"We were always minded that we would like to keep the pillbox in good shape and recently the roof had come away, so there were huge shards of corrugated iron that were falling off," he said.
"Kids run in and out of it all the time, so we just wanted to make it safer.
"It was infested by weeds as well and it was just in a really, really sad state."
Along with the Department for Communities, the Glentoran Community Trust approached the original builders of the pillbox, the Royal Engineers, and aided by their knowledge and expertise, a three-day drive to complete the restoration began.
The small red-bricked structure slowly came back to life after the removal of weeds and graffiti, while a path and door were also put in place.
Sam said: "That piece of land is actually owned by the Harbour Commission, but we felt, as supporters, we needed to tidy it up.
"We have restored it back to the way it would have been in 1940 as much as we can. The people involved worked like Trojans for eight hours over three days."
Next month will mark the 70th anniversary of Glentoran's return to The Oval and one of the most interesting pieces of the club's history can now take centre stage of the celebrations.
"It's amazing that everything lined up for us and we were able to do it in that timescale," Sam added.
"The Oval has a very rich and varied history and we always had aspirations of looking at the pillbox and seeing what we could do because it's one of the last tangible pieces of history in regards to the Belfast blitz."

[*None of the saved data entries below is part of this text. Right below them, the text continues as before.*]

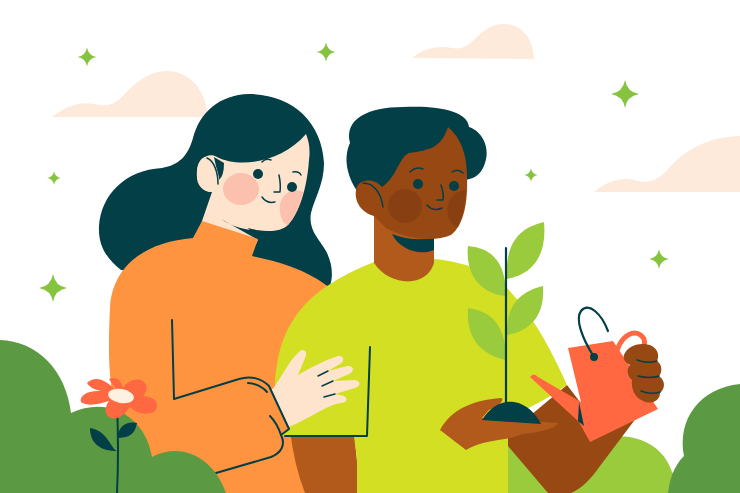
<!DOCTYPE html>
<html lang="en">
<head>
<meta charset="utf-8">
<title>Planting together</title>
<style>
:root {
  --ink: #023f47;
  --orange: #ff9440;
  --coral: #ff6840;
  --lime: #d3df22;
  --leaf: #9acb3c;
  --bush: #5b9a42;
  --star: #86c440;
  --cloud: #feeadb;
  --fair: #fee4cd;
  --blush: #fcc0ae;
  --brown: #b25a1c;
  --brown-deep: #984913;
  --brown-blush: #884012;
}
html, body { margin: 0; background: #fff; overflow: hidden; }
svg { display: block; width: 740px; height: 493px; }
.ink { fill: var(--ink); }
.orange { fill: var(--orange); }
.coral { fill: var(--coral); }
.lime { fill: var(--lime); }
.leaf { fill: var(--leaf); }
.bush { fill: var(--bush); }
.cloud { fill: var(--cloud); }
.star { fill: var(--star); }
.fair { fill: var(--fair); }
.blush { fill: var(--blush); }
.brown { fill: var(--brown); }
.brown-deep { fill: var(--brown-deep); }
.brown-blush { fill: var(--brown-blush); }
.line { fill: none; stroke: var(--ink); stroke-width: 2; stroke-linecap: round; stroke-linejoin: round; }
.thin { stroke-width: 1.5; }
.stem { stroke-width: 2.2; }
</style>
</head>
<body>
<svg viewBox="0 0 740 493" role="img" aria-label="A woman and a man planting a seedling with a watering can">
  <defs>
    <path id="sparkle" d="M0-14Q2-2 14 0Q2 2 0 14Q-2 2-14 0Q-2-2 0-14Z"/>
  </defs>

  <g id="sky">
    <g class="cloud">
      <path d="M52 117C66 106 80 101 94 104C106 107 113 105 121 98C134 84 148 71 167 71C188 71 206 88 208 117Z"/>
      <path d="M412 58C424 48 438 45 452 48C463 50 470 44 477 37C486 28 494 24 504 24C522 24 533 38 534 59Z"/>
      <path d="M594 192C607 181 622 176 638 181C652 184 660 178 670 167C688 147 711 137 740 136V192Z"/>
    </g>
    <g class="star">
      <use href="#sparkle" transform="translate(87 57) scale(.68)"/>
      <use href="#sparkle" transform="translate(326 52) scale(.68)"/>
      <use href="#sparkle" transform="translate(625 94)"/>
      <use href="#sparkle" transform="translate(54 178) scale(.48)"/>
      <use href="#sparkle" transform="translate(531 175) scale(.48)"/>
      <use href="#sparkle" transform="translate(659 259) scale(.7)"/>
      <use href="#sparkle" transform="translate(53 288)"/>
    </g>
  </g>

  <g id="bushes-right">
    <path class="leaf" d="M500 493V447C520 441 545 446 566 458C590 438 618 431 641 440C657 446 667 457 672 472L690 493Z"/>
    <path class="bush" d="M668 493C670 478 674 466 684 456C677 419 700 388 740 384V493Z"/>
  </g>

  <g id="woman">
    <path class="ink" d="M249 94C219 95 200 112 193 138C188 156 179 165 162 168C125 170 101 195 99 226C98 245 106 258 121 270L325 295C334 284 334 266 326 251C319 239 308 230 311 213C315 197 324 184 324 163C322 121 291 94 249 94Z"/>
    <path class="fair" d="M217 157C238 168 280 164 306 134Q311 146 309 160C307 189 299 213 288 225C280 233 262 232 248 228L258 240L247 262L199 248L202 221L212 192C201 191 196 184 197 173C197 158 209 152 217 157Z"/>
    <path class="ink" d="M221 219C234 228 249 231 268 231L258 240Z"/>
    <path class="ink" d="M214 157L219 180Q224 176 224 163Z"/>
    <path class="fair" d="M220 187C219 167 211 154 203 158C195 163 195 181 202 188C207 193 214 194 220 187Z"/>
    <path class="line thin" d="M207 158C214 161 218 172 218 184"/>
    <ellipse class="blush" cx="241" cy="189" rx="18" ry="16"/>
    <path class="blush" d="M303 192C290 186 278 197 280 212C281 220 285 225 288 225C295 217 300 206 303 192Z"/>
    <circle class="ink" cx="258" cy="174" r="5"/>
    <circle class="ink" cx="292" cy="187" r="5"/>
    <path class="line thin" d="M262 162Q266 158 271 160M293 172Q299 171 301 175M279 175Q281 185 280 192L274 192M262 197Q267 204 275 202"/>
    <path class="orange" d="M202 221L258 239L252 256C288 263 319 275 340 297L320 493H205C165 480 142 455 124 425C107 400 108 350 110 308C112 266 145 242 193 238Z"/>
  </g>

  <g id="man">
    <path class="brown" d="M290 430H354L357 461C390 445 428 431 452 412L490 440C455 455 408 476 360 493H305Q294 465 290 430Z"/>
    <path class="brown-deep" d="M508 434L567 385L590 415L640 390L649 401L600 466C585 488 568 500 551 493H548L508 446Z"/>
    <path class="lime" d="M374 262Q405 300 434 259C463 262 488 270 508 289C535 318 552 352 567 385Q539 405 508 417V493H357V460L354 436H283C277 415 272 388 277 365C282 330 300 304 327 286Q348 272 374 262Z"/>
    <path class="brown" d="M374 195H434V263C427 288 390 287 374 263Z"/>
    <path class="ink" d="M392 234Q412 242 434 238V250C420 256 400 250 392 234Z"/>
    <path class="ink" d="M358 192C347 177 343 158 350 143C344 119 368 107 403 107C438 105 468 111 469 127C484 132 490 150 485 163C482 173 476 178 466 180L430 190Z"/>
    <path class="brown-deep" d="M382 187C397 177 399 157 409 153C430 150 441 148 448 127C461 138 467 155 467 176C468 202 464 225 451 235C433 243 403 238 386 228L374 216C362 213 354 202 356 190C358 178 375 178 382 187Z"/>
    <path class="line thin" d="M363 183C374 183 381 193 383 207"/>
    <ellipse class="brown-blush" cx="405" cy="206" rx="17" ry="17"/>
    <path class="brown-blush" d="M466 190C452 191 445 203 448 216C450 223 454 227 458 227Q465 211 466 190Z"/>
    <circle class="ink" cx="418" cy="184" r="5"/>
    <circle class="ink" cx="454" cy="186" r="5"/>
    <path class="line thin" d="M410 172Q416 166 423 169M452 172Q458 168 463 173M441 185Q444 194 443 200L437 200M427 205Q433 212 442 208"/>
  </g>

  <g id="seedling">
    <path class="brown" d="M440 430C451 410 472 400 501 398C505 399 500 406 489 410L482 418L558 423C555 430 533 433 522 434C506 442 486 438 466 450Z"/>
    <path class="ink" d="M482 420C491 406 502 400 514 402C527 404 536 414 541 424Z"/>
    <g class="leaf">
      <path d="M506 296C506 260 490 248 468 246C465 275 481 294 506 296Z"/>
      <path d="M507 279C505 244 518 228 544 222C547 254 534 274 507 279Z"/>
      <path d="M507 335C506 307 518 292 543 286C545 315 531 331 507 335Z"/>
      <path d="M506 360C506 325 491 311 468 308C466 337 479 354 506 360Z"/>
    </g>
    <path class="line stem" d="M506 248V402"/>
  </g>

  <g id="watering-can">
    <path fill="none" stroke="var(--coral)" stroke-width="5" d="M615 358C620 333 637 327 644 339Q646 345 641 354"/>
    <path class="coral" d="M530 377Q534 372 538 377L581 402L568 348L613 341L658 409L590 442L579 422Z"/>
    <path class="ink" d="M579 402L584 426L578 421Z"/>
    <path class="line stem" d="M594 357C582 338 575 319 581 311C589 301 602 315 608 331"/>
    <circle class="ink" cx="594" cy="357" r="4"/>
    <path class="brown-deep" d="M625 353C630 344 643 342 652 346C659 350 659 357 657 361C663 365 662 373 659 376C666 381 665 389 660 393C660 401 651 405 643 401C634 397 631 388 632 380C626 375 627 368 630 365C624 362 622 357 625 353Z"/>
    <path class="line thin" d="M637 360Q648 364 657 361M638 376Q650 379 659 376M641 391Q651 395 660 392"/>
  </g>

  <g id="embrace">
    <path class="line" d="M370 347L367 436H285"/>
    <path class="fair" d="M270 392C281 380 287 362 300 351C305 348 308 353 305 358L298 375C312 367 325 360 338 356C344 355 345 361 340 364L328 371L347 366C354 365 355 371 349 374L333 381L355 380C361 381 361 386 355 388L335 394L344 396C349 399 346 403 341 403C326 405 310 419 286 428Z"/>
    <path class="line thin" d="M328 371L318 376M333 381L322 386M335 394L324 397"/>
    <path class="orange" d="M174 399L240 378Q256 375 269 386L290 429L281 435C286 446 282 452 271 457L216 474L180 460Z"/>
    <path class="line" d="M172 320L174 399L239 379C251 375 262 379 269 386L289 429L281 435C286 445 281 453 271 457L216 473M248 383Q260 384 267 392M281 435Q277 423 270 416"/>
  </g>

  <g id="bush-left">
    <path class="bush" d="M0 340C37 341 66 370 71 413C107 396 145 415 152 457C182 441 214 458 226 493H0Z"/>
  </g>

  <g id="flower">
    <path class="line" d="M117 405Q119 450 117 493"/>
    <path class="ink" d="M117 451C111 449 108 431 90 428C90 444 101 451 117 451ZM117 438C119 426 126 421 137 423C135 435 128 438 117 438Z"/>
    <path class="coral" d="M121 396C105 377 95 376 87 383Q89 388 101 391C87 390 79 396 81 402C88 407 100 404 109 401C104 408 104 415 111 418C119 420 125 414 130 407C137 414 148 416 155 411C160 404 156 397 143 396C149 389 147 383 141 380C133 378 126 383 123 388C121 379 116 376 109 379Z"/>
    <ellipse cx="121" cy="396" rx="13" ry="7" transform="rotate(10 121 396)" fill="#fff1e2"/>
  </g>
</svg>
</body>
</html>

He encouraged fans, as well as the public, to take a walk up Sydenham Hill to view a wonderful piece of Belfast's history.